**Task:** Copy all of the entries that follow, exactly.
** Data for this exercise follows **
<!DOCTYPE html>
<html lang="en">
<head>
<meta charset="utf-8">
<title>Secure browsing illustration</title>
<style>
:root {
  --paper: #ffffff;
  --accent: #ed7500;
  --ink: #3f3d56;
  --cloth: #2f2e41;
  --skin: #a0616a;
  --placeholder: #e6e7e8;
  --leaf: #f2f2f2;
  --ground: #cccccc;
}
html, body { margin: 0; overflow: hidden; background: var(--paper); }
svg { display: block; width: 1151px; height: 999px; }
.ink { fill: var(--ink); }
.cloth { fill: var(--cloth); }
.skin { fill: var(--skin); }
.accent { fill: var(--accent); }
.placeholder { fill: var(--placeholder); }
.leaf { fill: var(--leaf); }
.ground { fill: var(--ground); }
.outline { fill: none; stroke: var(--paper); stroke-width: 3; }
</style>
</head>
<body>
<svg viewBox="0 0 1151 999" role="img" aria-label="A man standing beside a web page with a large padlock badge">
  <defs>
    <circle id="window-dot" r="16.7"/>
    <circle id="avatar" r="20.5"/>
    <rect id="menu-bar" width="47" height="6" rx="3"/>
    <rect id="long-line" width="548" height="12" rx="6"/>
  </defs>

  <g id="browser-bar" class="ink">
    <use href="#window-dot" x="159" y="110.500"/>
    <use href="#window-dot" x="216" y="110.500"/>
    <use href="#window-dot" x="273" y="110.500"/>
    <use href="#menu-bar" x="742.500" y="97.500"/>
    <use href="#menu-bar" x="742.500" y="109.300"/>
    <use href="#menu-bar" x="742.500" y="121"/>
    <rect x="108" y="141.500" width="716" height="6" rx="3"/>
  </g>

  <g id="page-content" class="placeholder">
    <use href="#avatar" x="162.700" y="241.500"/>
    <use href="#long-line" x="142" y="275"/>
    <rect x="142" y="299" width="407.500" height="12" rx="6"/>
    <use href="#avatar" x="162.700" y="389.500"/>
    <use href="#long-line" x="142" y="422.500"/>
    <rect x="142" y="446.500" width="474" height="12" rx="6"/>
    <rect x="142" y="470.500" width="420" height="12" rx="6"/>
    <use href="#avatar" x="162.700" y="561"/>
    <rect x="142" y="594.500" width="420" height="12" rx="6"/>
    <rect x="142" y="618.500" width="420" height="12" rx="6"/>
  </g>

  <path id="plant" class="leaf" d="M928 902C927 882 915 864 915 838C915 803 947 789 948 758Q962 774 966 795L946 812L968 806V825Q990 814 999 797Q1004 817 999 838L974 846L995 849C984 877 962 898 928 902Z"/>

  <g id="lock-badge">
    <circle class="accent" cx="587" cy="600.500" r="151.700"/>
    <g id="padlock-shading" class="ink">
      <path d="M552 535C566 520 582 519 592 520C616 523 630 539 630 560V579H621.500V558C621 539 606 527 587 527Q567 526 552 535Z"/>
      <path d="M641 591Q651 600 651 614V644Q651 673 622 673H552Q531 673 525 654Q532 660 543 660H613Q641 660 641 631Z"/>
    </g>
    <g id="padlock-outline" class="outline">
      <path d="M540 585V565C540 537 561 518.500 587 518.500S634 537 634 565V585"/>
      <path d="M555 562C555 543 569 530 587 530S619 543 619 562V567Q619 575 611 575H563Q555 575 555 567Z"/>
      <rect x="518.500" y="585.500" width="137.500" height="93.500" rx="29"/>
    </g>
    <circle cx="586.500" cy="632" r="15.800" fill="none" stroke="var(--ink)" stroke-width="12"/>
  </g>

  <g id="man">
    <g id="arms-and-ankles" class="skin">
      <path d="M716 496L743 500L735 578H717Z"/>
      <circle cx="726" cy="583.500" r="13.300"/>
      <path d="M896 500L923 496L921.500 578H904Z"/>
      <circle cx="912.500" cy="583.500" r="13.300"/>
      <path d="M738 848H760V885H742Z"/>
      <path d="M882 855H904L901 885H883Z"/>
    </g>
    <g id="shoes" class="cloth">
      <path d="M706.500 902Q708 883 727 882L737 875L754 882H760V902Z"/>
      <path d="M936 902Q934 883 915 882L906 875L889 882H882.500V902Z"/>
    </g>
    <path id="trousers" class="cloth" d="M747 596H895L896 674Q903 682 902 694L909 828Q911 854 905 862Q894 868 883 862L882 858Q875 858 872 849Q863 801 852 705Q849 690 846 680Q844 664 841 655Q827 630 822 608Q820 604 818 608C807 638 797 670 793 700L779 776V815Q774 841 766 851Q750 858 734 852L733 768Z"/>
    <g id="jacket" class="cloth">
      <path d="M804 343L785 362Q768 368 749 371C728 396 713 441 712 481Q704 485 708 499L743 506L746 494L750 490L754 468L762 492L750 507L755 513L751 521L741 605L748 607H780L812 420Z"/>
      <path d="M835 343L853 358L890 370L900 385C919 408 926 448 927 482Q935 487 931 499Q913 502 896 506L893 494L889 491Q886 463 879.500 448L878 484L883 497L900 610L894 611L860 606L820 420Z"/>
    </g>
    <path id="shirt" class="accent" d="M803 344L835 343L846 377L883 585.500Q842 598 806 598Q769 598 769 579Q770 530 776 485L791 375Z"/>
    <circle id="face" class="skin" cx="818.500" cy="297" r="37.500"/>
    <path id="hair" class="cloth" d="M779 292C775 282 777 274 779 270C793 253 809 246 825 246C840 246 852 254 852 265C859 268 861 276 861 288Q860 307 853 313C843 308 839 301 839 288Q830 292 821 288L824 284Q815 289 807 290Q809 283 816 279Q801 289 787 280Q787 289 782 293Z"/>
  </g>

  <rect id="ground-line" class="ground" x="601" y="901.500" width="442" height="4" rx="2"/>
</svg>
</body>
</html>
** End of Data for this exercise **
**Solved problem:**
<!DOCTYPE html>
<html lang="en">
<head>
<meta charset="utf-8">
<title>Secure browsing illustration</title>
<style>
:root {
  --paper: #ffffff;
  --accent: #ed7500;
  --ink: #3f3d56;
  --cloth: #2f2e41;
  --skin: #a0616a;
  --placeholder: #e6e7e8;
  --leaf: #f2f2f2;
  --ground: #cccccc;
}
html, body { margin: 0; overflow: hidden; background: var(--paper); }
svg { display: block; width: 1151px; height: 999px; }
.ink { fill: var(--ink); }
.cloth { fill: var(--cloth); }
.skin { fill: var(--skin); }
.accent { fill: var(--accent); }
.placeholder { fill: var(--placeholder); }
.leaf { fill: var(--leaf); }
.ground { fill: var(--ground); }
.outline { fill: none; stroke: var(--paper); stroke-width: 3; }
</style>
</head>
<body>
<svg viewBox="0 0 1151 999" role="img" aria-label="A man standing beside a web page with a large padlock badge">
  <defs>
    <circle id="window-dot" r="16.7"/>
    <circle id="avatar" r="20.5"/>
    <rect id="menu-bar" width="47" height="6" rx="3"/>
    <rect id="long-line" width="548" height="12" rx="6"/>
  </defs>

  <g id="browser-bar" class="ink">
    <use href="#window-dot" x="159" y="110.500"/>
    <use href="#window-dot" x="216" y="110.500"/>
    <use href="#window-dot" x="273" y="110.500"/>
    <use href="#menu-bar" x="742.500" y="97.500"/>
    <use href="#menu-bar" x="742.500" y="109.300"/>
    <use href="#menu-bar" x="742.500" y="121"/>
    <rect x="108" y="141.500" width="716" height="6" rx="3"/>
  </g>

  <g id="page-content" class="placeholder">
    <use href="#avatar" x="162.700" y="241.500"/>
    <use href="#long-line" x="142" y="275"/>
    <rect x="142" y="299" width="407.500" height="12" rx="6"/>
    <use href="#avatar" x="162.700" y="389.500"/>
    <use href="#long-line" x="142" y="422.500"/>
    <rect x="142" y="446.500" width="474" height="12" rx="6"/>
    <rect x="142" y="470.500" width="420" height="12" rx="6"/>
    <use href="#avatar" x="162.700" y="561"/>
    <rect x="142" y="594.500" width="420" height="12" rx="6"/>
    <rect x="142" y="618.500" width="420" height="12" rx="6"/>
  </g>

  <path id="plant" class="leaf" d="M928 902C927 882 915 864 915 838C915 803 947 789 948 758Q962 774 966 795L946 812L968 806V825Q990 814 999 797Q1004 817 999 838L974 846L995 849C984 877 962 898 928 902Z"/>

  <g id="lock-badge">
    <circle class="accent" cx="587" cy="600.500" r="151.700"/>
    <g id="padlock-shading" class="ink">
      <path d="M552 535C566 520 582 519 592 520C616 523 630 539 630 560V579H621.500V558C621 539 606 527 587 527Q567 526 552 535Z"/>
      <path d="M641 591Q651 600 651 614V644Q651 673 622 673H552Q531 673 525 654Q532 660 543 660H613Q641 660 641 631Z"/>
    </g>
    <g id="padlock-outline" class="outline">
      <path d="M540 585V565C540 537 561 518.500 587 518.500S634 537 634 565V585"/>
      <path d="M555 562C555 543 569 530 587 530S619 543 619 562V567Q619 575 611 575H563Q555 575 555 567Z"/>
      <rect x="518.500" y="585.500" width="137.500" height="93.500" rx="29"/>
    </g>
    <circle cx="586.500" cy="632" r="15.800" fill="none" stroke="var(--ink)" stroke-width="12"/>
  </g>

  <g id="man">
    <g id="arms-and-ankles" class="skin">
      <path d="M716 496L743 500L735 578H717Z"/>
      <circle cx="726" cy="583.500" r="13.300"/>
      <path d="M896 500L923 496L921.500 578H904Z"/>
      <circle cx="912.500" cy="583.500" r="13.300"/>
      <path d="M738 848H760V885H742Z"/>
      <path d="M882 855H904L901 885H883Z"/>
    </g>
    <g id="shoes" class="cloth">
      <path d="M706.500 902Q708 883 727 882L737 875L754 882H760V902Z"/>
      <path d="M936 902Q934 883 915 882L906 875L889 882H882.500V902Z"/>
    </g>
    <path id="trousers" class="cloth" d="M747 596H895L896 674Q903 682 902 694L909 828Q911 854 905 862Q894 868 883 862L882 858Q875 858 872 849Q863 801 852 705Q849 690 846 680Q844 664 841 655Q827 630 822 608Q820 604 818 608C807 638 797 670 793 700L779 776V815Q774 841 766 851Q750 858 734 852L733 768Z"/>
    <g id="jacket" class="cloth">
      <path d="M804 343L785 362Q768 368 749 371C728 396 713 441 712 481Q704 485 708 499L743 506L746 494L750 490L754 468L762 492L750 507L755 513L751 521L741 605L748 607H780L812 420Z"/>
      <path d="M835 343L853 358L890 370L900 385C919 408 926 448 927 482Q935 487 931 499Q913 502 896 506L893 494L889 491Q886 463 879.500 448L878 484L883 497L900 610L894 611L860 606L820 420Z"/>
    </g>
    <path id="shirt" class="accent" d="M803 344L835 343L846 377L883 585.500Q842 598 806 598Q769 598 769 579Q770 530 776 485L791 375Z"/>
    <circle id="face" class="skin" cx="818.500" cy="297" r="37.500"/>
    <path id="hair" class="cloth" d="M779 292C775 282 777 274 779 270C793 253 809 246 825 246C840 246 852 254 852 265C859 268 861 276 861 288Q860 307 853 313C843 308 839 301 839 288Q830 292 821 288L824 284Q815 289 807 290Q809 283 816 279Q801 289 787 280Q787 289 782 293Z"/>
  </g>

  <rect id="ground-line" class="ground" x="601" y="901.500" width="442" height="4" rx="2"/>
</svg>
</body>
</html>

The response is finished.